-- Opening Marker --
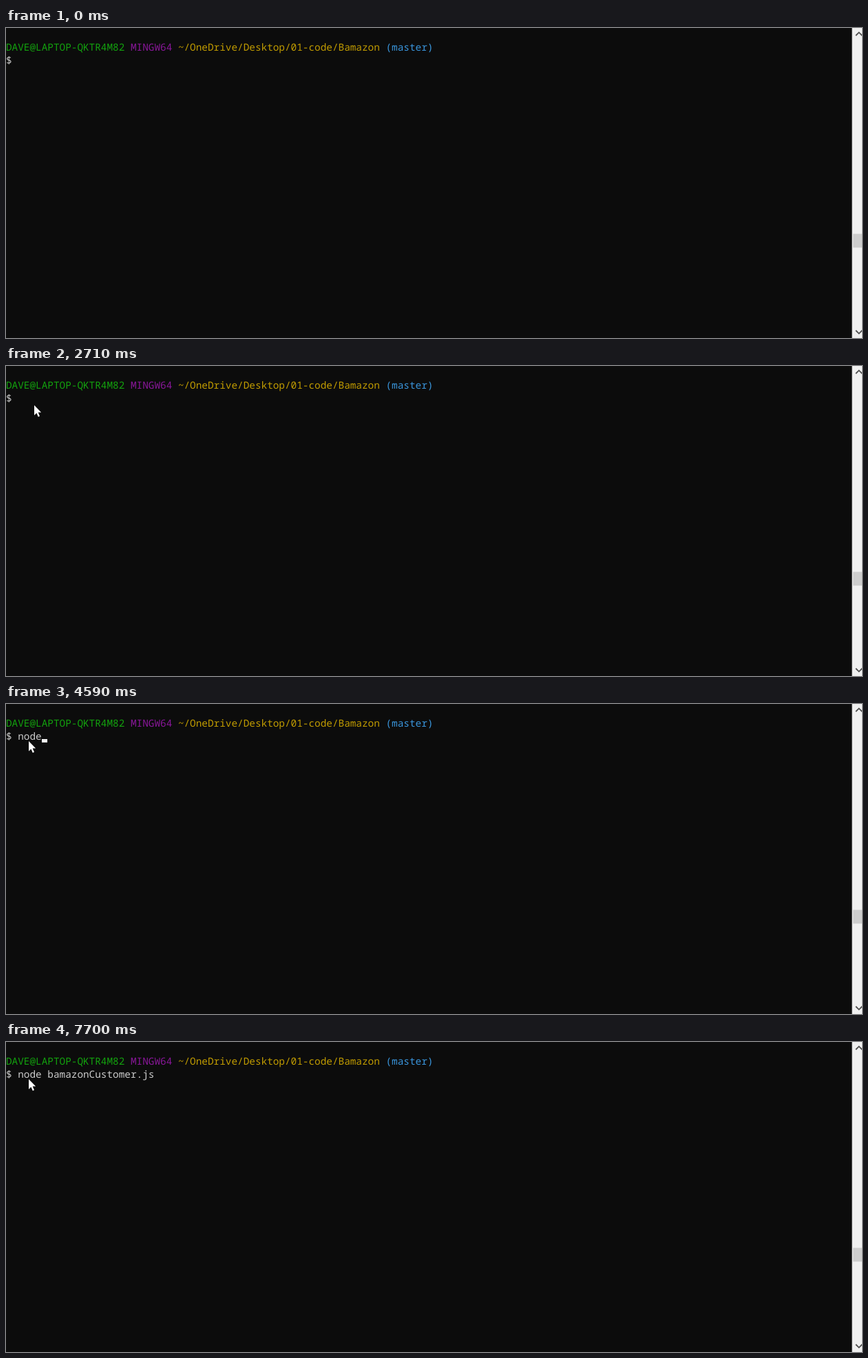
Write an HTML page that moves like this. It is 1243x451 px and loops after 8 s.

```html
<!DOCTYPE html>
<html lang="en">
<head>
<meta charset="utf-8">
<title>Terminal</title>
<style>
  html, body { margin: 0; width: 100%; height: 100%; overflow: hidden; background: #0c0c0c; }
  svg { display: block; width: 100vw; height: 100vh; }
  text {
    font: 14.375px "Noto Sans Mono", "DejaVu Sans Mono", monospace;
    white-space: pre;
    text-rendering: geometricPrecision;
  }
</style>
</head>
<body>
<svg viewBox="0 0 1243 451">
  <rect width="1243" height="451" fill="#0c0c0c"/>
  <text x="0" y="32.7"><tspan fill="#13a10e">DAVE@LAPTOP-QKTR4M82</tspan> <tspan fill="#881798">MINGW64</tspan> <tspan fill="#c19c00">~/OneDrive/Desktop/01-code/Bamazon</tspan> <tspan fill="#3a96dd">(master)</tspan></text>
  <text id="line" x="0" y="51.7" fill="#ccc"></text>
  <rect id="caret" height="5" fill="#f2f2f2"/>
  <g id="scrollbar">
    <rect x="1228.5" width="14.5" height="451" fill="#f0f0f0"/>
    <rect x="1230" y="299.5" width="13" height="20" fill="#cdcdcd"/>
    <path d="M1234 11l4.6-4.6 4.6 4.6M1234 440l4.6 4.6 4.6-4.6" fill="none" stroke="#505050" stroke-width="1.8"/>
  </g>
  <path id="pointer" d="M0 0V14.8L3.4 11.6 5.8 17 8 16 5.7 10.6H10.2Z" fill="#fff" stroke="#000" paint-order="stroke"/>
</svg>
<script>
const LOOP = 8000, CELL = 8.625, ROW = 19, CARET_Y = 51;
const FOCUS = 3410, BLINK = 530;
const $ = id => document.getElementById(id);

// Bursts of evenly spaced keys; a tab completes the last word.
const bursts = [
  { at: 4040, gap: 183, keys: 'node' },
  { at: 5290, gap: 465, keys: ' b\t' },
  { at: 6770, gap: 345, keys: 'c\t\n' },
];
const completions = { b: 'bamazon', bamazonc: 'bamazonCustomer.js ' };

const enter = { at: 130, step: 80, steps: 2, from: [954, 402], to: [857, 355] };
const sweep = { at: 2250, step: 76.5, steps: 10, from: [797, 334], to: [33, 54] };

function typedAt(t) {
  let text = '', last = FOCUS, entered = false;
  for (const { at, gap, keys } of bursts) {
    [...keys].forEach((key, i) => {
      const time = at + i * gap;
      if (time > t) return;
      last = time;
      if (key === '\n') entered = true;
      else if (key === '\t') text = text.replace(/\S+$/, word => completions[word]);
      else text += key;
    });
  }
  return { text, last, entered };
}

// A key shows the caret; each tick of the running blink timer toggles it.
function caretOn(t, last) {
  const ticks = time => Math.floor((time - FOCUS) / BLINK);
  return t >= FOCUS && (ticks(t) - ticks(last)) % 2 === 0;
}

// Stepped glide that slightly overshoots and settles.
function glide({ at, step, steps, from, to }, t) {
  const u = Math.min(Math.floor((t - at) / step) / steps, 1);
  const rest = (1 - u) * Math.exp(-1.9 * u) * Math.cos(2.48 * u);
  return to.map((end, i) => Math.round(end + (from[i] - end) * rest));
}

function show(el, on) {
  el.style.display = on ? '' : 'none';
}

function draw(t) {
  const { text, last, entered } = typedAt(t);
  $('line').textContent = '$ ' + text;

  const col = entered ? 0 : 2 + text.length;
  const left = Math.round(col * CELL);
  const caret = $('caret');
  caret.setAttribute('x', left);
  caret.setAttribute('y', CARET_Y + (entered ? ROW : 0));
  caret.setAttribute('width', Math.round((col + 1) * CELL) - left);
  show(caret, caretOn(t, last));

  const pointer = $('pointer');
  pointer.setAttribute('transform', `translate(${glide(t < sweep.at ? enter : sweep, t)})`);
  show(pointer, t >= enter.at);
}

const start = performance.now();
function tick() {
  draw((performance.now() - start) % LOOP);
  requestAnimationFrame(tick);
}
tick();
</script>
</body>
</html>
```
-- Closing Marker --
**Task instructions**: Could you output the entire listing verbatim while omitting its pictures?

**Solution for this problem**:
Write an HTML page that moves like this. It is 1243x451 px and loops after 8 s.

```html
<!DOCTYPE html>
<html lang="en">
<head>
<meta charset="utf-8">
<title>Terminal</title>
<style>
  html, body { margin: 0; width: 100%; height: 100%; overflow: hidden; background: #0c0c0c; }
  svg { display: block; width: 100vw; height: 100vh; }
  text {
    font: 14.375px "Noto Sans Mono", "DejaVu Sans Mono", monospace;
    white-space: pre;
    text-rendering: geometricPrecision;
  }
</style>
</head>
<body>
<svg viewBox="0 0 1243 451">
  <rect width="1243" height="451" fill="#0c0c0c"/>
  <text x="0" y="32.7"><tspan fill="#13a10e">DAVE@LAPTOP-QKTR4M82</tspan> <tspan fill="#881798">MINGW64</tspan> <tspan fill="#c19c00">~/OneDrive/Desktop/01-code/Bamazon</tspan> <tspan fill="#3a96dd">(master)</tspan></text>
  <text id="line" x="0" y="51.7" fill="#ccc"></text>
  <rect id="caret" height="5" fill="#f2f2f2"/>
  <g id="scrollbar">
    <rect x="1228.5" width="14.5" height="451" fill="#f0f0f0"/>
    <rect x="1230" y="299.5" width="13" height="20" fill="#cdcdcd"/>
    <path d="M1234 11l4.6-4.6 4.6 4.6M1234 440l4.6 4.6 4.6-4.6" fill="none" stroke="#505050" stroke-width="1.8"/>
  </g>
  <path id="pointer" d="M0 0V14.8L3.4 11.6 5.8 17 8 16 5.7 10.6H10.2Z" fill="#fff" stroke="#000" paint-order="stroke"/>
</svg>
<script>
const LOOP = 8000, CELL = 8.625, ROW = 19, CARET_Y = 51;
const FOCUS = 3410, BLINK = 530;
const $ = id => document.getElementById(id);

// Bursts of evenly spaced keys; a tab completes the last word.
const bursts = [
  { at: 4040, gap: 183, keys: 'node' },
  { at: 5290, gap: 465, keys: ' b\t' },
  { at: 6770, gap: 345, keys: 'c\t\n' },
];
const completions = { b: 'bamazon', bamazonc: 'bamazonCustomer.js ' };

const enter = { at: 130, step: 80, steps: 2, from: [954, 402], to: [857, 355] };
const sweep = { at: 2250, step: 76.5, steps: 10, from: [797, 334], to: [33, 54] };

function typedAt(t) {
  let text = '', last = FOCUS, entered = false;
  for (const { at, gap, keys } of bursts) {
    [...keys].forEach((key, i) => {
      const time = at + i * gap;
      if (time > t) return;
      last = time;
      if (key === '\n') entered = true;
      else if (key === '\t') text = text.replace(/\S+$/, word => completions[word]);
      else text += key;
    });
  }
  return { text, last, entered };
}

// A key shows the caret; each tick of the running blink timer toggles it.
function caretOn(t, last) {
  const ticks = time => Math.floor((time - FOCUS) / BLINK);
  return t >= FOCUS && (ticks(t) - ticks(last)) % 2 === 0;
}

// Stepped glide that slightly overshoots and settles.
function glide({ at, step, steps, from, to }, t) {
  const u = Math.min(Math.floor((t - at) / step) / steps, 1);
  const rest = (1 - u) * Math.exp(-1.9 * u) * Math.cos(2.48 * u);
  return to.map((end, i) => Math.round(end + (from[i] - end) * rest));
}

function show(el, on) {
  el.style.display = on ? '' : 'none';
}

function draw(t) {
  const { text, last, entered } = typedAt(t);
  $('line').textContent = '$ ' + text;

  const col = entered ? 0 : 2 + text.length;
  const left = Math.round(col * CELL);
  const caret = $('caret');
  caret.setAttribute('x', left);
  caret.setAttribute('y', CARET_Y + (entered ? ROW : 0));
  caret.setAttribute('width', Math.round((col + 1) * CELL) - left);
  show(caret, caretOn(t, last));

  const pointer = $('pointer');
  pointer.setAttribute('transform', `translate(${glide(t < sweep.at ? enter : sweep, t)})`);
  show(pointer, t >= enter.at);
}

const start = performance.now();
function tick() {
  draw((performance.now() - start) % LOOP);
  requestAnimationFrame(tick);
}
tick();
</script>
</body>
</html>
```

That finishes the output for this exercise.